Integrating Online Video Into Your PR Campaigns – Tips from PRSA-NY

Thursday, November 3rd, 2011

Alfred Cox*

Last week, on October 27, 2011, I had the opportunity to connect with industry professionals at the PRSA-NY panel, Successfully Integrating Online Video Into Your PR Campaigns.

The event featured presentations from Joe D’Amico, PopTent; Jake Finkelstein, Method Savvy; Jonah Minton, Ustream; Mark Rotblat, TubeMogul; Eric Wright, DS Simon; Jim Sulley, newscast US; and Larry Thomas, Latergy.

It was followed by a roundtable Q&A moderated by Jason Winocour, social and digital media practice leader at Hunter Public Relations.

Why Digital Video
Fifty-nine percent of Americans get their news every day from online and a mix of broadcast, radio and print sources. In fact, it is predicted that “by 2015, the demand for online video is expected to grow by 81 percent.”

Eric Wright, senior VP of marketing and business development, DS Simon Productions, Inc., offered additional insight on why digital video matters to the media.

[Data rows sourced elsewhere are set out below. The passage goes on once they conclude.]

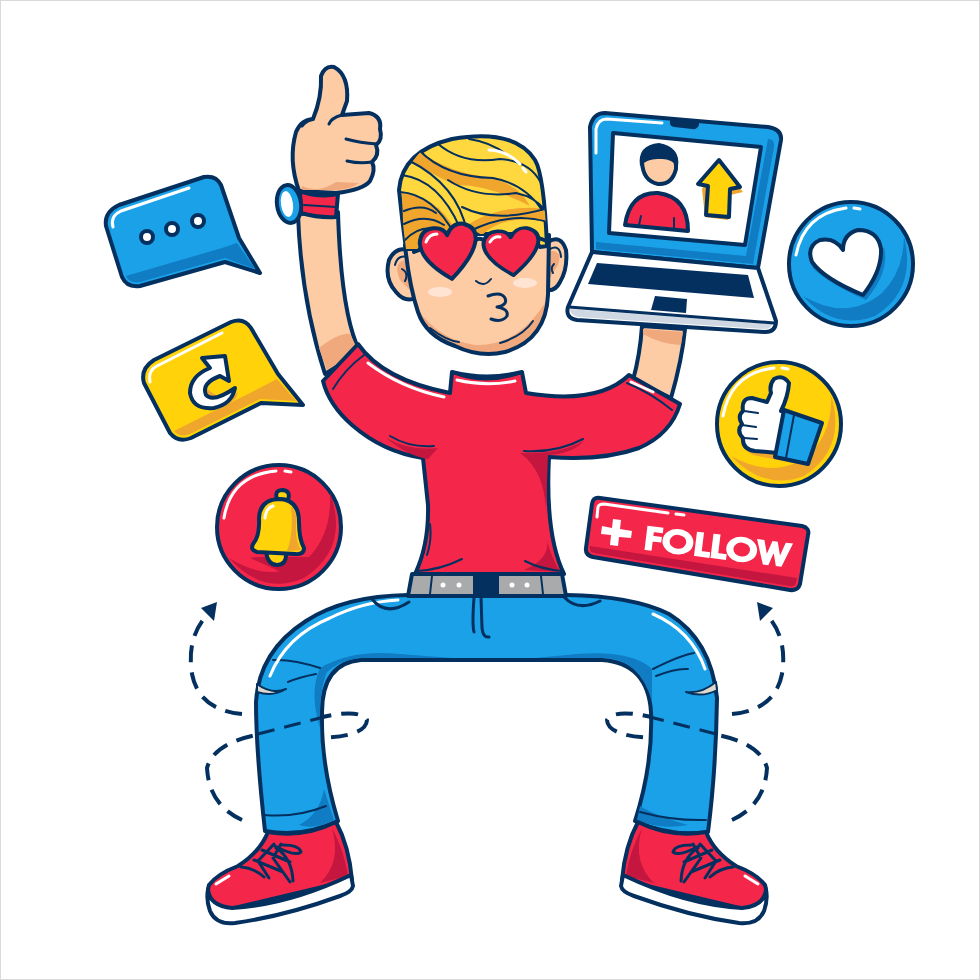
<!DOCTYPE html>
<html lang="en">
<head>
<meta charset="utf-8">
<title>Social media follower</title>
<style>
:root{--navy:#04305f;--red:#f4274b;--red-dark:#c4163f;--blue:#1aa1e8;--blue-dark:#0f7cc4;--yellow:#ffd20a;--gold:#f0a52c;--hair:#ffd83f;--skin:#fdcba4;--skin-dark:#f0a97c;--grey:#a9aaac;--white:#fff;--frame:#d9d9d9}
*{box-sizing:border-box}
html,body{margin:0;width:980px;height:980px;overflow:hidden;background:var(--white)}
svg{display:block}
.outline{stroke:var(--navy);stroke-width:4;stroke-linejoin:round;stroke-linecap:round}
.line{fill:none;stroke:var(--navy);stroke-width:3;stroke-linecap:round;stroke-linejoin:round}
.thin{stroke-width:2}
.shine{fill:none;stroke:var(--white);stroke-width:3;stroke-linecap:round;stroke-linejoin:round}
.dash{fill:none;stroke:var(--navy);stroke-width:4;stroke-dasharray:17 10}
.red{fill:var(--red)}.red-dark{fill:var(--red-dark)}.blue{fill:var(--blue)}.blue-dark{fill:var(--blue-dark)}.yellow{fill:var(--yellow)}.gold{fill:var(--gold)}.hair{fill:var(--hair)}.skin{fill:var(--skin)}.skin-dark{fill:var(--skin-dark)}.grey{fill:var(--grey)}.white{fill:var(--white)}.navy{fill:var(--navy)}
.follow{font:700 31px "TeX Gyre Adventor","Lato",sans-serif;fill:var(--white);stroke:var(--white);stroke-width:1.6}
.frame{fill:none;stroke:var(--frame);stroke-width:2}
</style>
</head>
<body>
<svg width="980" height="980" viewBox="0 0 980 980" role="img" aria-label="Man in heart sunglasses giving a thumbs up and holding a laptop, surrounded by social media icons">
<defs>
<clipPath id="face-clip"><path d="M405 245Q409 285 418 312Q426 336 455 346Q480 358 505 352Q546 340 548 295L549 235Z"/></clipPath>
<clipPath id="hair-clip"><path d="M406 249Q402 220 399 190Q402 151 452 139Q514 128 535 160Q544 175 547 246L540 247L530 234L440 234Q420 238 418 249Z"/></clipPath>
<g id="shoe">
<path class="red outline" d="M268 832Q304 838 336 822Q349 846 352 880L222 911Q204 900 209 885Q217 874 238 866Q260 852 268 832Z"/>
<path class="red-dark" d="M332 828Q344 850 348 876L320 883Q342 862 332 828Z"/>
<path class="white outline" d="M208 890Q210 906 232 908Q288 905 351 875L353 886Q352 892 340 896Q285 916 235 923Q216 925 210 911Q206 900 208 890Z"/>
<path class="line" d="M241 867Q254 868 264 877M262 850L290 862M254 860L283 872M269 878L258 861L274 844M290 882L273 858L281 844M283 845Q299 845 301 852Q295 857 275 846M276 848Q292 858 293 881"/>
<path class="shine" d="M216 884L229 876"/>
</g>
<g id="orbit">
<path class="dash" d="M242 714Q199 710 192 674Q186 636 209 613"/>
<path class="navy" d="M217 602L201 608L214 621Z"/>
<path class="dash" d="M242 820Q209 805 207 768Q214 742 262 734L318 718Q360 708 367 720Q366 737 317 738"/>
</g>
<path id="lens" d="M0 34Q-29 14 -29 -4Q-27 -18 -14 -18Q-4 -18 -1 -10Q5 -22 16 -20Q29 -16 27 -3Q24 13 0 34Z"/>
</defs>

<rect width="980" height="980" class="white"/>

<g id="orbit-arrows"><use href="#orbit"/><use href="#orbit" transform="matrix(-1 0 0 1 974 0)"/></g>

<g id="raised-arm">
<path class="skin outline" d="M298 214Q301 300 325 374L360 352Q341 315 338 212Z"/>
<path class="skin-dark" d="M319 348Q340 332 350 334L358 350L327 370Z"/>
<path class="skin outline" d="M299 191Q288 160 296 132Q301 120 313 119Q322 97 321 76Q325 65 334 67Q349 75 347 101L342 115L369 113Q382 116 380 129Q383 140 376 145Q380 155 372 162Q376 170 370 181Q363 190 336 193Z"/>
<path class="line" d="M342 115Q331 118 329 124M346 139Q360 143 377 144M347 161Q360 164 372 162M313 119Q306 121 302 126"/>
<path class="skin-dark" d="M302 186Q318 194 336 182L359 183Q350 190 336 190L301 190Z"/>
<path class="red outline" d="M300 191Q319 198 338 194L336 217Q318 218 301 213Z"/>
<path class="line thin" d="M304 205L336 207"/>
<ellipse class="blue outline" cx="289" cy="204" rx="12" ry="19" transform="rotate(-8 289 204)"/>
<ellipse class="white" cx="287" cy="204" rx="6" ry="13" transform="rotate(-8 287 204)"/>
</g>

<g id="lifting-arm">
<path class="skin outline" d="M642 326Q640 355 633 380L671 398Q682 360 685 329Z"/>
<path class="skin-dark" d="M643 329L683 332L681 345Q660 344 643 334Z"/>
</g>

<g id="jeans">
<path class="blue outline" d="M408 595Q344 596 306 621Q259 651 256 702Q256 750 265 831Q302 838 338 821Q321 765 322 715Q321 663 361 660L602 660Q648 663 651 712Q653 765 635 821Q670 837 708 832Q716 770 717 698Q711 640 669 614Q633 596 566 595Z"/>
<path class="blue-dark" d="M320 668Q352 649 400 654L452 658L360 658Q340 660 327 672Q319 690 320 728Q309 692 320 668ZM652 669Q632 650 577 654L535 658L602 658Q640 658 652 702ZM299 825Q320 814 324 789L334 820Q315 830 299 825ZM640 806Q656 816 688 825Q660 830 637 820Z"/>
<path class="line thin" d="M320 668Q293 659 273 660M316 674Q300 677 288 682M653 669Q681 655 694 653M656 676Q676 668 688 669M264 815Q296 818 326 806M640 812Q673 821 706 820"/>
<path class="shine" d="M270 676Q286 636 330 618Q362 602 398 600M705 669Q692 631 653 614"/>
<path class="white line thin" style="fill:#ddd9cc" d="M257 684Q272 695 286 689Q273 697 257 692ZM716 682Q701 694 686 692Q703 698 717 690Z"/>
<path class="line" d="M481 597L482 628Q483 638 489 637M474 598Q472 624 474 632M372 599Q386 617 409 602M564 597Q578 612 600 601"/>
<path class="dash" style="stroke-width:3" d="M258 734L324 717M716 734L650 717"/>
</g>

<g id="shoes"><use href="#shoe"/><use href="#shoe" transform="matrix(-1 0 0 1 974 0)"/></g>

<g id="shirt">
<path class="red outline" d="M452 372Q487 381 522 372L526 393Q598 405 629 375L680 404Q671 434 639 448Q603 461 549 457Q545 535 564 574L415 574Q429 545 428 505L423 458Q383 452 352 425Q329 405 323 381L358 344Q383 380 450 393Z"/>
<path class="red-dark" d="M386 438Q409 451 438 448L428 459Q408 456 386 438ZM520 453Q558 455 584 441Q572 454 548 455L546 510Q544 470 520 453ZM546 535Q553 558 524 570L560 572Q549 553 546 535Z"/>
<path class="line thin" d="M390 436Q410 448 434 446M524 451Q557 453 583 439M333 389Q345 369 364 355M627 383Q651 393 672 410M427 555Q432 540 430 524M417 571Q440 570 462 559M562 571Q540 569 525 561"/>
<path class="line" d="M452 372Q487 386 522 372"/>
<path class="shine" d="M368 363Q401 388 444 397M457 380Q486 387 515 381M631 382L653 392"/>
</g>

<g id="belt">
<path class="grey outline" d="M412 574L562 574L566 596L408 596Z"/>
<rect class="navy" x="473" y="574" width="26" height="22"/>
<path class="line thin" d="M432 576L430 594M541 576L543 594"/>
<g class="white"><circle cx="443" cy="585" r="2.5"/><circle cx="459" cy="585" r="2.5"/><circle cx="512" cy="585" r="2.5"/><circle cx="527" cy="585" r="2.5"/></g>
</g>

<g id="head">
<path class="skin outline" d="M412 252Q397 244 389 260Q384 279 396 292Q405 303 416 298ZM548 242Q561 234 566 250Q568 269 560 282Q555 292 546 290Z"/>
<path class="skin-dark" d="M407 260Q392 261 400 280L411 291ZM550 251Q563 250 558 265L549 279Z"/>
<path class="line thin" d="M410 258Q398 253 395 265M402 269Q409 273 405 281M550 249Q560 244 561 257M554 264Q550 268 553 273"/>
<path class="skin" d="M405 245Q409 285 418 312Q426 336 455 346Q480 358 505 352Q546 340 548 295L549 235Z"/>
<g clip-path="url(#face-clip)">
<path class="skin-dark" d="M418 310Q440 340 475 345Q519 347 548 298V360H418Z"/>
<ellipse cx="440" cy="292" rx="12" ry="5" fill="#ffe3d3"/><ellipse cx="525" cy="283" rx="12" ry="5" fill="#ffe3d3"/>
</g>
<path class="line" style="stroke-width:4" d="M405 245Q409 285 418 312Q426 336 455 346Q480 358 505 352Q546 340 548 295L549 235"/>
<path class="hair outline" d="M406 249Q402 220 399 190Q402 151 452 139Q514 128 535 160Q544 175 547 246L540 247L530 234L440 234Q420 238 418 249Z"/>
<g clip-path="url(#hair-clip)">
<path class="gold" d="M402 193Q435 194 457 232L418 249H404ZM420 152Q450 172 481 176Q517 181 530 206Q487 184 455 185Q430 173 412 162ZM466 226Q500 203 548 209V222Q506 213 482 235Z"/>
<path class="line thin" d="M400 192Q433 194 455 235M404 211Q423 203 436 213M404 224Q426 213 444 225M405 240Q424 220 449 234M402 175Q439 180 460 228M408 160Q458 185 467 232M419 150Q445 177 493 178Q525 184 542 210M437 143Q462 165 500 159Q530 161 541 183M469 139Q490 142 506 154M448 180Q477 199 516 193Q535 197 545 210M462 207Q496 224 548 208M470 231Q510 211 548 222"/>
<path class="shine" stroke-width="5" d="M489 150Q508 151 520 164M523 168L526 172"/>
</g>
<g id="heart-sunglasses">
<path class="line" style="stroke-width:4" d="M414 252L422 249M472 243Q480 235 485 242M539 238L549 242"/>
<use href="#lens" class="red outline" transform="translate(449 245) rotate(-5)"/>
<use href="#lens" class="red outline" transform="translate(512 246) rotate(-3) scale(.98 .86)"/>
<path class="shine" d="M426 242Q429 234 437 234M490 242Q494 236 500 237"/>
</g>
<path class="line thin" d="M476 281Q484 288 491 279M430 328Q447 341 459 342M500 343Q523 336 533 321"/>
<path class="line" d="M488 296Q501 291 505 298Q508 305 497 307Q509 309 507 316Q502 323 491 319"/>
</g>

<g id="laptop">
<path class="blue outline" d="M605 113L768 127Q782 129 781 140L758 268L592 252L590 127Q593 113 605 113Z"/>
<path class="blue-dark" d="M768 139Q775 139 774 147L753 264L596 249L596 242L746 256Z"/>
<path class="shine" d="M596 153L596 129Q598 119 607 119L662 123"/>
<path class="white outline" d="M613 133L761 147L745 245L609 233Z"/>
<path class="navy" d="M675 118L694 120Q700 122 699 125Q697 130 692 129L674 127Q669 126 670 121Q671 118 675 118Z"/>
<path class="white outline" d="M592 252L758 268L776 321Q776 332 765 332L577 320Q565 318 568 307Z"/>
<path d="M570 309L772 324Q771 329 764 329L578 317Q570 315 570 309Z" fill="#cfd8e2"/>
<path class="line" d="M569 307L774 323"/>
<path class="navy" d="M597 263L748 275L754 298L588 284Z"/>
<path class="navy" d="M655 296L687 299L686 313L651 310Z"/>
<path class="red outline" stroke-width="3" d="M625 225Q630 192 658 193Q688 197 688 231Z"/>
<path class="line thin" d="M641 216L639 225M674 218L674 228"/>
<path class="skin outline" stroke-width="3" d="M642 162Q645 148 661 150Q677 153 676 169Q672 185 658 184Q643 181 642 162Z"/>
<path class="navy" d="M640 166Q637 145 659 143Q681 147 678 167Q671 158 660 159Q648 158 640 166Z"/>
<path class="gold" d="M717 163L743 192L730 195L728 220L705 217L702 189Z"/>
<path class="yellow outline" d="M719 160L740 187L730 189L729 217L706 215L708 186L698 184Z"/>
</g>

<g id="comment-bubble">
<path class="blue outline" d="M119 205L204 177Q216 175 221 185L239 238L260 273L225 262L140 286Q127 288 122 277L106 226Q104 212 119 205Z"/>
<path class="blue-dark" d="M237 243L255 269L225 258L140 282Q130 284 126 276L222 248Z"/>
<path class="shine" d="M113 227Q110 216 121 211L189 188"/>
<g class="white outline" stroke-width="3"><circle cx="147" cy="237" r="6"/><circle cx="172" cy="229" r="6"/><circle cx="198" cy="221" r="6"/></g>
</g>

<g id="share-bubble">
<path class="yellow outline" d="M154 360L231 322Q244 317 251 328L278 374L303 405L261 403L191 438Q178 443 170 433L144 383Q140 369 154 360Z"/>
<path class="gold" d="M277 379L296 401L260 399L190 434Q180 438 174 431L254 391Z"/>
<path class="shine" d="M150 382Q148 370 157 366L222 333"/>
<path class="gold" d="M198 379Q188 400 203 409Q221 413 236 398L238 392Q222 408 198 379Z"/>
<path class="white outline" stroke-width="3" d="M202 358L225 356L229 381L220 376Q201 383 206 395Q213 403 235 388Q232 404 214 408Q193 410 190 393Q190 376 210 368Z"/>
</g>

<g id="bell-badge">
<circle class="red outline" cx="279" cy="527" r="62"/>
<path class="red-dark" d="M330 493Q350 548 304 578Q263 596 229 558Q276 587 310 556Q332 532 330 493Z"/>
<path class="shine" d="M224 518Q231 475 276 471M285 471L291 472"/>
<path class="red-dark" d="M256 557L310 557L302 564L281 572L250 558Z"/>
<path class="yellow outline" d="M266 552Q268 565 277 565Q287 565 286 552ZM277 499Q274 490 283 490Q291 491 288 500Z"/>
<path class="yellow outline" d="M253 544Q260 536 259 518Q260 500 278 499Q299 499 299 522Q299 539 304 548Q304 555 295 554L257 552Q250 550 253 544Z"/>
<path class="gold" d="M291 506Q298 514 296 524Q295 541 301 550L287 551Q294 533 291 506Z"/>
<path class="shine" d="M265 518Q266 508 273 506"/>
</g>

<g id="heart-badge">
<circle class="blue outline" cx="851" cy="264" r="62"/>
<path class="blue-dark" d="M904 236Q917 290 875 316Q834 331 803 296Q847 322 882 293Q904 271 904 236Z"/>
<path class="shine" d="M796 255Q804 214 846 208M854 208L860 209"/>
<path class="blue-dark" d="M811 266Q827 283 866 300Q890 272 884 247L862 288Z"/>
<path class="white outline" d="M863 295Q824 279 812 262Q806 246 820 240Q835 237 843 250Q843 234 858 230Q878 230 881 249Q882 271 863 295Z"/>
</g>

<g id="like-badge">
<circle class="yellow outline" cx="779" cy="424" r="62"/>
<path class="gold" d="M831 395Q847 448 804 476Q764 491 731 456Q778 482 812 452Q833 428 831 395Z"/>
<path class="shine" d="M723 416Q731 373 774 368M782 368L788 369"/>
<path class="gold" d="M739 432Q742 454 758 456L812 467L816 457L780 448Z"/>
<path class="white outline" d="M781 411Q788 397 789 383Q783 374 774 379Q769 385 771 393L767 402L752 398Q741 398 743 411Q737 416 742 424Q736 431 743 438Q742 449 755 451L778 453L787 412Z"/>
<path class="line thin" d="M744 411L758 413M742 425L756 427M744 438L757 439"/>
<path class="blue outline" d="M784 410L822 423L808 464L775 457Z"/>
<path class="line thin" d="M794 415L786 458"/>
</g>

<g id="follow-button">
<path class="red outline" d="M600 498L802 526Q810 528 808 535L800 584Q798 591 790 590L593 557Q585 555 586 548L592 504Q593 497 600 498Z"/>
<path class="red-dark" d="M590 546L797 578L796 583Q795 587 789 586L594 553Q589 552 590 546Z"/>
<path class="shine" d="M597 517L598 507Q599 504 604 504L668 513M676 514L684 515"/>
<path class="white" d="M613 519L621 520L620 529L632 531L631 538L619 537L618 546L610 545L611 535L601 534L602 526L612 528Z"/>
<text class="follow" transform="translate(643 549) rotate(7)" textLength="147" lengthAdjust="spacingAndGlyphs">FOLLOW</text>
</g>

<rect class="frame" x="0" y="0" width="980" height="980"/>
</svg>
</body>
</html>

  • AOL Newsroom is now bigger than the New York Times.
  • Journalist are using online video on their website.
  • 79 percent will use more online video in their messages.

Interestingly enough, over 50 percent of journalists say that video is vital to their jobs and that HD is the most important format.

For these reasons, among others, it is imperative that public relations professionals use video to engage and build relationships with stakeholders, the media, and the community. However, PR folks have lots of homework before integrating online video in their campaigns. (more…)